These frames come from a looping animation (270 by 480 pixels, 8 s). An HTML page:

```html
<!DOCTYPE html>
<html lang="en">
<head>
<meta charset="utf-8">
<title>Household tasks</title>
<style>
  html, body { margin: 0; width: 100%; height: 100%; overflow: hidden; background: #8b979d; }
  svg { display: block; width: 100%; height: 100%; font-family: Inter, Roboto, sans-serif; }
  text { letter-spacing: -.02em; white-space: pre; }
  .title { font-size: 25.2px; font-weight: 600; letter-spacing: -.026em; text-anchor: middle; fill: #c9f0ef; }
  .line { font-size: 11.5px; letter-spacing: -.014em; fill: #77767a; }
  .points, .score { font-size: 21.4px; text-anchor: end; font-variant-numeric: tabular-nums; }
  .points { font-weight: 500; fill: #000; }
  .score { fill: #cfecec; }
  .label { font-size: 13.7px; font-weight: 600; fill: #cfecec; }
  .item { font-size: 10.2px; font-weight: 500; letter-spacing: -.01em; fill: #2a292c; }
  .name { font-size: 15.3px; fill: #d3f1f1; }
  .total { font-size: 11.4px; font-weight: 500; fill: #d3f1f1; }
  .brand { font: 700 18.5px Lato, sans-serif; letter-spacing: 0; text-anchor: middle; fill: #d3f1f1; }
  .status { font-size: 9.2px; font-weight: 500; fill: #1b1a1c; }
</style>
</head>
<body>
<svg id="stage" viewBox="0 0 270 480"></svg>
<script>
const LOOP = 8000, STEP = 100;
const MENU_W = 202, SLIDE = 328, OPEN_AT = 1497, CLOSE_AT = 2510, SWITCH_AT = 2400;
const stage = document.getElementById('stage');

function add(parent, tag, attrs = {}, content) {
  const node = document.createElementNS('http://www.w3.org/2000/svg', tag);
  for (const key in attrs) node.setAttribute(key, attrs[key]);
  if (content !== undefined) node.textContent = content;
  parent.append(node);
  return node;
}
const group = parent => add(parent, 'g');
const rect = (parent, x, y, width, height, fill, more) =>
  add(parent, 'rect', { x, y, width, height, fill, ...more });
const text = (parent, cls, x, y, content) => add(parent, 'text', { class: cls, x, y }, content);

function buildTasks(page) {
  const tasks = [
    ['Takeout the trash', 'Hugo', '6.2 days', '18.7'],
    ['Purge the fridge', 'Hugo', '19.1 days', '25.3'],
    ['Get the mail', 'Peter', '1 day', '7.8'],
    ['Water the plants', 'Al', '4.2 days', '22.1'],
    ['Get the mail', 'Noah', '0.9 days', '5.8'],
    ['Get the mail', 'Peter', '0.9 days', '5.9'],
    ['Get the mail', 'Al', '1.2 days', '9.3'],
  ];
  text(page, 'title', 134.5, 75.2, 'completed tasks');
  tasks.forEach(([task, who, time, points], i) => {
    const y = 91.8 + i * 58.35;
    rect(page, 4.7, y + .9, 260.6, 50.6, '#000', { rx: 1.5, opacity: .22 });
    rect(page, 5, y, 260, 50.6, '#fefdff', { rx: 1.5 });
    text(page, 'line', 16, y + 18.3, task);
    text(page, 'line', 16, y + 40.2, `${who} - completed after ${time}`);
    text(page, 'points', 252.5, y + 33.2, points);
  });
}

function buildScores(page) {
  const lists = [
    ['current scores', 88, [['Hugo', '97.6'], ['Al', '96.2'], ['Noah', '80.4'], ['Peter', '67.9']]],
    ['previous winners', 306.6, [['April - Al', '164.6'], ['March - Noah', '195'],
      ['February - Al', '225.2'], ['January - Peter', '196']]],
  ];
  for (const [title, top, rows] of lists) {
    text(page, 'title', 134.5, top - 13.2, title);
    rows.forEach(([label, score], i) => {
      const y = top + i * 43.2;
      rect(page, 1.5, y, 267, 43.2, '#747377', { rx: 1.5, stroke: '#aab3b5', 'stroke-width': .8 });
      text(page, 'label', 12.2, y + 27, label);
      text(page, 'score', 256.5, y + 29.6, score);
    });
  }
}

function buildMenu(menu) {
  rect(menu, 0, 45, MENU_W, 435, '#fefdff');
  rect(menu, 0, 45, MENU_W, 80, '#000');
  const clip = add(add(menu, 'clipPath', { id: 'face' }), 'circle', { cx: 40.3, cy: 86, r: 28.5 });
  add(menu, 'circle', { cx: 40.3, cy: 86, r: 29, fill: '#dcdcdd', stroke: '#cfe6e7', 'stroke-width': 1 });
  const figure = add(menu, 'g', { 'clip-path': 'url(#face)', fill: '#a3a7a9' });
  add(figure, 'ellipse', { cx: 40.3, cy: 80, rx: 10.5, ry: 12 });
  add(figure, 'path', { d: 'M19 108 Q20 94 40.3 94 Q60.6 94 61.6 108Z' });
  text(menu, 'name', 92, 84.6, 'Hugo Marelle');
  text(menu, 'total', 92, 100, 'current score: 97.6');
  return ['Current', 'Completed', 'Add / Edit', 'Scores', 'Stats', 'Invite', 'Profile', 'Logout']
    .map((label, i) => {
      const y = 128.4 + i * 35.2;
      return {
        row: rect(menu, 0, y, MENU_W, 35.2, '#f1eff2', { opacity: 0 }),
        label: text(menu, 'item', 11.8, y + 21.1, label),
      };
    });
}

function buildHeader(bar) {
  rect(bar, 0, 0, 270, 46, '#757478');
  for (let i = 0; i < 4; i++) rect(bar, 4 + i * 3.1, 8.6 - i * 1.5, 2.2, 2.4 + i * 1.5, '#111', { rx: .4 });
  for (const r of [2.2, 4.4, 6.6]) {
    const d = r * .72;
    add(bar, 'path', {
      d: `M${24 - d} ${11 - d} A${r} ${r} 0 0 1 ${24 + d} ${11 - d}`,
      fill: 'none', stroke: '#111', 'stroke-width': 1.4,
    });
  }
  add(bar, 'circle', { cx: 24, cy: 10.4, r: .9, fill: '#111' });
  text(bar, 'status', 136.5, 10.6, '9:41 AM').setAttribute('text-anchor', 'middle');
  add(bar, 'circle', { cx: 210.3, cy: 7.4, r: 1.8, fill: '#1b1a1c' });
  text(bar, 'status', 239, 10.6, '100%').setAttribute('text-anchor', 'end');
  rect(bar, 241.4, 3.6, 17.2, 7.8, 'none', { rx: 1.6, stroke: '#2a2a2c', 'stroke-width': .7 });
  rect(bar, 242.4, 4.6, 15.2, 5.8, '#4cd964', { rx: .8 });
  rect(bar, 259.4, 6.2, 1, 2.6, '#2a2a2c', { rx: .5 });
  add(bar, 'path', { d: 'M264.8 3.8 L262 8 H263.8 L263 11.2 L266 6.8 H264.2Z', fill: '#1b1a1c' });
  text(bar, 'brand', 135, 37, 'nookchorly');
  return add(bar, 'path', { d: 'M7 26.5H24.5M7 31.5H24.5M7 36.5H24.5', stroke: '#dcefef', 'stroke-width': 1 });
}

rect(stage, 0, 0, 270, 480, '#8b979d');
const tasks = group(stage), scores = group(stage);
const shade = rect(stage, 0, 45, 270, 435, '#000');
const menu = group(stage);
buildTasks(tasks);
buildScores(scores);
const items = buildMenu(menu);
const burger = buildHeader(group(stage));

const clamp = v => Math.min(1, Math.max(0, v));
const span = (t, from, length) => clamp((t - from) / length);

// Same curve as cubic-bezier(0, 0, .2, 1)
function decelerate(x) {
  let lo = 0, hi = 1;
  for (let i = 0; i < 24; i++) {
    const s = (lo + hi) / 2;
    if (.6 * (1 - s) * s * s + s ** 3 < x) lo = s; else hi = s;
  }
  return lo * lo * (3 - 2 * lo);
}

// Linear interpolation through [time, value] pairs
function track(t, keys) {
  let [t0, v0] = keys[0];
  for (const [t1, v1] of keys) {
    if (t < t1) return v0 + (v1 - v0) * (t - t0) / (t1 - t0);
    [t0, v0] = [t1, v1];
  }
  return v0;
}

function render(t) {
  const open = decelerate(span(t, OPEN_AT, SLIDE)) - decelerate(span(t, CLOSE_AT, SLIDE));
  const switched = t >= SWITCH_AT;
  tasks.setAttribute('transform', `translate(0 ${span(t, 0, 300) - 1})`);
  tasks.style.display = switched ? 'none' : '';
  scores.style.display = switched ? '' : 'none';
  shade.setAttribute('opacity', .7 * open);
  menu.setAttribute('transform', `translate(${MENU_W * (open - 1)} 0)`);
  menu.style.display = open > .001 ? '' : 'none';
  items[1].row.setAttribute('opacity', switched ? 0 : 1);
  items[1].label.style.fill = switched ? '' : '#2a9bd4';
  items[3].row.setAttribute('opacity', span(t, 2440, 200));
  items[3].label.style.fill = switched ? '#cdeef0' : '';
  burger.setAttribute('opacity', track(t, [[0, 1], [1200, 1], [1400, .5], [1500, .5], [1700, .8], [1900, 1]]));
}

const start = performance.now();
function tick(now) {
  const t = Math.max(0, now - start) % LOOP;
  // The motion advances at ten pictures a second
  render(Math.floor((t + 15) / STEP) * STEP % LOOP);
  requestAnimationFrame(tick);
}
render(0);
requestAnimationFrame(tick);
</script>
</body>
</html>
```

• • • • • • •

TASK DETAILS:
Check each line of the material for the word "font". State how many have it, and write nothing else.

EXPECTED ANSWER:
11